When visiting Concord this summer, between stops at the Emerson or Alcott house, visit some of the art museums and galleries that dot this historic city. The Umbrella Arts Center and Concord Art are presenting poignant shows that explore the past and present of the human experience. The Umbrella Arts Center’s “Dazzleship” is a homage to seafaringvessels from the first World War that were painted with bold stripes and patterns meant to confuse onlookers. These “dazzle” patterns obscured the direction and velocity of ships on the water. The term finds renewed meaning with “Dazzleship,” a group exhibition curated by Michael MacMahon that – like dazzle paintjobs — aims “to toy with our perception.” Along with MacMahon, who also has a painting in the show, “Dazzleship” brings together 13 artists: Julia Csekö, Gage Delprete, Maya Erdelyi, Laura Fischman, Sarah E. Jenkins, Cody Justus, … [Read more...] about A Day in Concord: ‘Dazzleship’ and ‘(un)seen’

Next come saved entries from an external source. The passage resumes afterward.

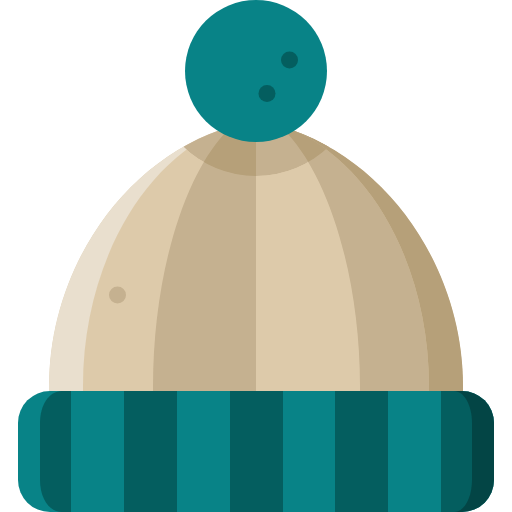
<!DOCTYPE html>
<html lang="en">
<head>
<meta charset="utf-8">
<title>Winter hat icon</title>
<style>
:root {
  --teal: #088387;
  --teal-dark: #045e5f;
  --teal-deep: #034545;
  --wool-pale: #e9dfce;
  --wool: #ddcaaa;
  --wool-mid: #c5b190;
  --wool-deep: #b6a079;
}
html, body { margin: 0; background: #fff; overflow: hidden; }
svg { display: block; width: 512px; height: 512px; }
.teal { fill: var(--teal); }
.teal-dark { fill: var(--teal-dark); }
.teal-deep { fill: var(--teal-deep); }
.wool-pale { fill: var(--wool-pale); }
.wool { fill: var(--wool); }
.wool-mid { fill: var(--wool-mid); }
.wool-deep { fill: var(--wool-deep); }
</style>
</head>
<body>
<svg viewBox="0 0 512 512" role="img" aria-label="Knitted winter hat with a pompom">
  <defs>
    <path id="dome" d="M49 394V386C49 272 120 165 220 130H292C392 165 463 272 463 386V394Z"/>
    <path id="panel-left" d="M153 394V386C153 278 183 175 228 130H256V394Z"/>
    <path id="panel-right" d="M429 394V386C429 272 376 168 294 130H284C329 175 360 278 360 386V394Z"/>
    <path id="side-right" d="M429 394V386C429 272 376 168 294 130H470V394Z"/>
    <circle id="shadow" cx="256" cy="71" r="105"/>
    <clipPath id="dome-clip"><use href="#dome"/></clipPath>
    <clipPath id="shadow-clip"><use href="#shadow"/></clipPath>
  </defs>

  <g id="crown" clip-path="url(#dome-clip)">
    <use href="#dome" class="wool"/>
    <path class="wool-pale" d="M40 394H83V386C83 272 137 168 219 130H40Z"/>
    <use href="#panel-left" class="wool-mid"/>
    <use href="#panel-right" class="wool-mid"/>
    <use href="#side-right" class="wool-deep"/>
    <g id="pompom-shadow" clip-path="url(#shadow-clip)">
      <use href="#shadow" class="wool-mid"/>
      <use href="#panel-left" class="wool-deep"/>
      <use href="#panel-right" class="wool-deep"/>
      <use href="#side-right" class="wool-deep"/>
    </g>
    <circle class="wool-mid" cx="117.5" cy="295" r="8.5"/>
  </g>

  <g id="pompom">
    <circle class="teal" cx="256" cy="71" r="71"/>
    <circle class="teal-dark" cx="289.5" cy="60" r="8.5"/>
    <circle class="teal-dark" cx="267" cy="93.5" r="8.5"/>
  </g>

  <g id="cuff">
    <rect class="teal" x="18" y="391" width="476" height="121" rx="32"/>
    <path class="teal-dark" d="M71 391H62C49 391 40 405 40 423V480C40 498 49 512 62 512H71Z"/>
    <rect class="teal-dark" x="124" y="391" width="53" height="121"/>
    <rect class="teal-dark" x="230" y="391" width="53" height="121"/>
    <rect class="teal-dark" x="335" y="391" width="53" height="121"/>
    <path class="teal-deep" d="M450 391H462A32 32 0 0 1 494 423V480A32 32 0 0 1 462 512H450Z"/>
    <path class="teal-dark" d="M441 391H454C464 391 472 405 472 423V480C472 498 464 512 454 512H441Z"/>
  </g>
</svg>
</body>
</html>
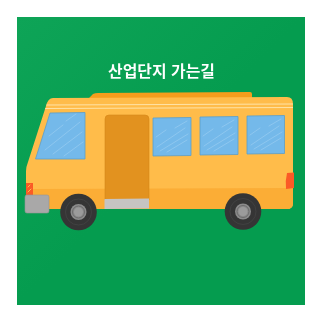
<!DOCTYPE html>
<html lang="ko">
<head>
<meta charset="utf-8">
<title>산업단지 가는길</title>
<style>
:root {
  --paper: #ffffff;
  --green: #059c4f;
  --green-light: #0ea457;
  --body: #ffbc4a;
  --body-low: #fbad36;
  --roof: #f59d1c;
  --door: #e2921f;
  --door-edge: #d58718;
  --glass: #74b9ea;
  --glass-edge: #5c9fc9;
  --glint: #a5d3f3;
  --stripe: #ffe3a6;
  --lamp: #fb5a26;
  --bumper: #a9a8a8;
  --step: #c6c4c2;
  --tyre: #353535;
  --hub: #8b8b8b;
}
html, body { margin: 0; width: 322px; height: 322px; overflow: hidden; background: var(--paper); }
svg { display: block; }
.title {
  font-family: "Noto Sans CJK KR", "Noto Sans CJK JP", sans-serif;
  font-size: 16px;
  font-weight: 700;
  fill: var(--paper);
}
.body { fill: var(--body); }
.body-low { fill: var(--body-low); }
.roof { fill: var(--roof); }
.door { fill: var(--door); stroke: var(--door-edge); stroke-width: 0.6; }
.glass { fill: var(--glass); stroke: var(--glass-edge); stroke-width: 0.8; stroke-linejoin: round; }
.glint { fill: none; stroke: var(--glint); stroke-width: 0.7; stroke-linecap: round; opacity: 0.75; }
.stripe { fill: none; stroke: var(--stripe); stroke-width: 1; }
.lamp { fill: var(--lamp); }
.lamp-mark { fill: none; stroke: var(--body); stroke-width: 1; stroke-linecap: round; }
.bumper { fill: var(--bumper); stroke: #969595; stroke-width: 0.6; }
.step { fill: var(--step); }
</style>
</head>
<body>
<svg width="322" height="322" viewBox="0 0 322 322">
  <defs>
    <linearGradient id="field" x1="0" y1="0" x2="1" y2="1">
      <stop offset="0" stop-color="var(--green-light)"/>
      <stop offset="0.5" stop-color="var(--green)"/>
      <stop offset="1" stop-color="var(--green)"/>
    </linearGradient>
    <clipPath id="bus-shape">
      <path d="M53 98 L287 97 Q293 97 293 104 L293 203 Q293 209 287 209 L32 209 Q26 209 26 202 L26 171 Q26 167 28 162 L46 106 Q48 98 53 98Z"/>
    </clipPath>
    <g id="wheel">
      <circle r="18.3" fill="var(--tyre)"/>
      <circle r="13" fill="none" stroke="#444" stroke-width="0.8"/>
      <circle r="8" fill="var(--hub)"/>
      <circle r="6" fill="none" stroke="#6b6b6b" stroke-width="1"/>
      <circle r="4.5" fill="#9b9b9b"/>
    </g>
    <g id="window-glints">
      <path class="glint" d="M4 29 L32 10 M7 33 L35 16 M14 34 L34 22 M3 19 L13 12 M22 10 L34 3"/>
    </g>
  </defs>

  <rect id="background" x="17" y="17" width="288" height="288" fill="url(#field)"/>

  <text class="title" x="108" y="77" textLength="107" lengthAdjust="spacingAndGlyphs">산업단지 가는길</text>

  <g id="bus">
    <path class="roof" d="M88 99 L93 94 Q95 93 98 93 L250 92 Q252 92 252 94 L252 99Z"/>
    <g clip-path="url(#bus-shape)">
      <rect class="body" x="24" y="95" width="272" height="116"/>
      <path class="body-low" d="M24 189 L296 188 V211 H24Z"/>
      <path class="stripe" d="M46 105 L293 104 M45 108.5 L293 107.5"/>
    </g>

    <g id="windows">
      <path class="glass" d="M50 113 L85 112.5 L85 159 L35.5 159Z"/>
      <path class="glint" d="M45 150 L80 122 M53 154 L82 132 M64 156 L83 142 M49 136 L63 125 M66 121 L76 114"/>
      <path class="glass" d="M153 118 L191 117.5 V155.5 L153 156Z"/>
      <use href="#window-glints" x="153" y="118"/>
      <path class="glass" d="M200 117 L238 116.5 V154.5 L200 155Z"/>
      <use href="#window-glints" x="200" y="117"/>
      <path class="glass" d="M247 116 L284.500 115.500 V153.500 L247 154Z"/>
      <use href="#window-glints" x="247" y="116"/>
    </g>

    <g id="door">
      <path class="door" d="M105 200 V119 Q105 115 109 115 H145 Q149 115 149 119 V200Z"/>
      <path class="step" d="M104.500 199 L149 198.500 V208.500 L104.500 209Z"/>
    </g>

    <g id="lamps">
      <path class="lamp" d="M26 183 H33 V195 H26Z"/>
      <path class="lamp-mark" d="M28 187 L30 185 M28 192 L31 189"/>
      <path class="lamp" d="M287 173 L294 172.500 V188 L286 189 Q285 181 287 173Z"/>
    </g>
    <rect id="bumper" class="bumper" x="25" y="195" width="24" height="18" rx="2"/>

    <use href="#wheel" x="78.500" y="212"/>
    <use href="#wheel" x="243" y="211.500"/>
  </g>
</svg>
</body>
</html>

New York held a ticker tape parade in honor of health care workers on July 7. Galleries are opening up in New York, Massachusetts, Paris, and more. The fireworks were phenomenal and well attended by joyous Americans eager to celebrate their liberation from pandemic restrictions, showing their smiles, hugging their friends, families and strangers. Amid all this back to normalcy, Artscope Magazine reviewed a photograph so representative of all that is happening that it made me believe we had emerged into a new and better world. Puerto-Rican Street photographer Ruben Natal San Miguel, in his first solo show, “American Beauty” opened July 4 at Gary Marotta Fine Art in Provincetown, showing a woman in the South Bronx, New York City, one of the country’s areas hardest hit by the Covid 19 pandemic. Dressed in patriotic red, white and blue, in ripped cutoffs, she embraces her young son, and … [Read more...] about THE ART SCENE. BACK TO NORMAL?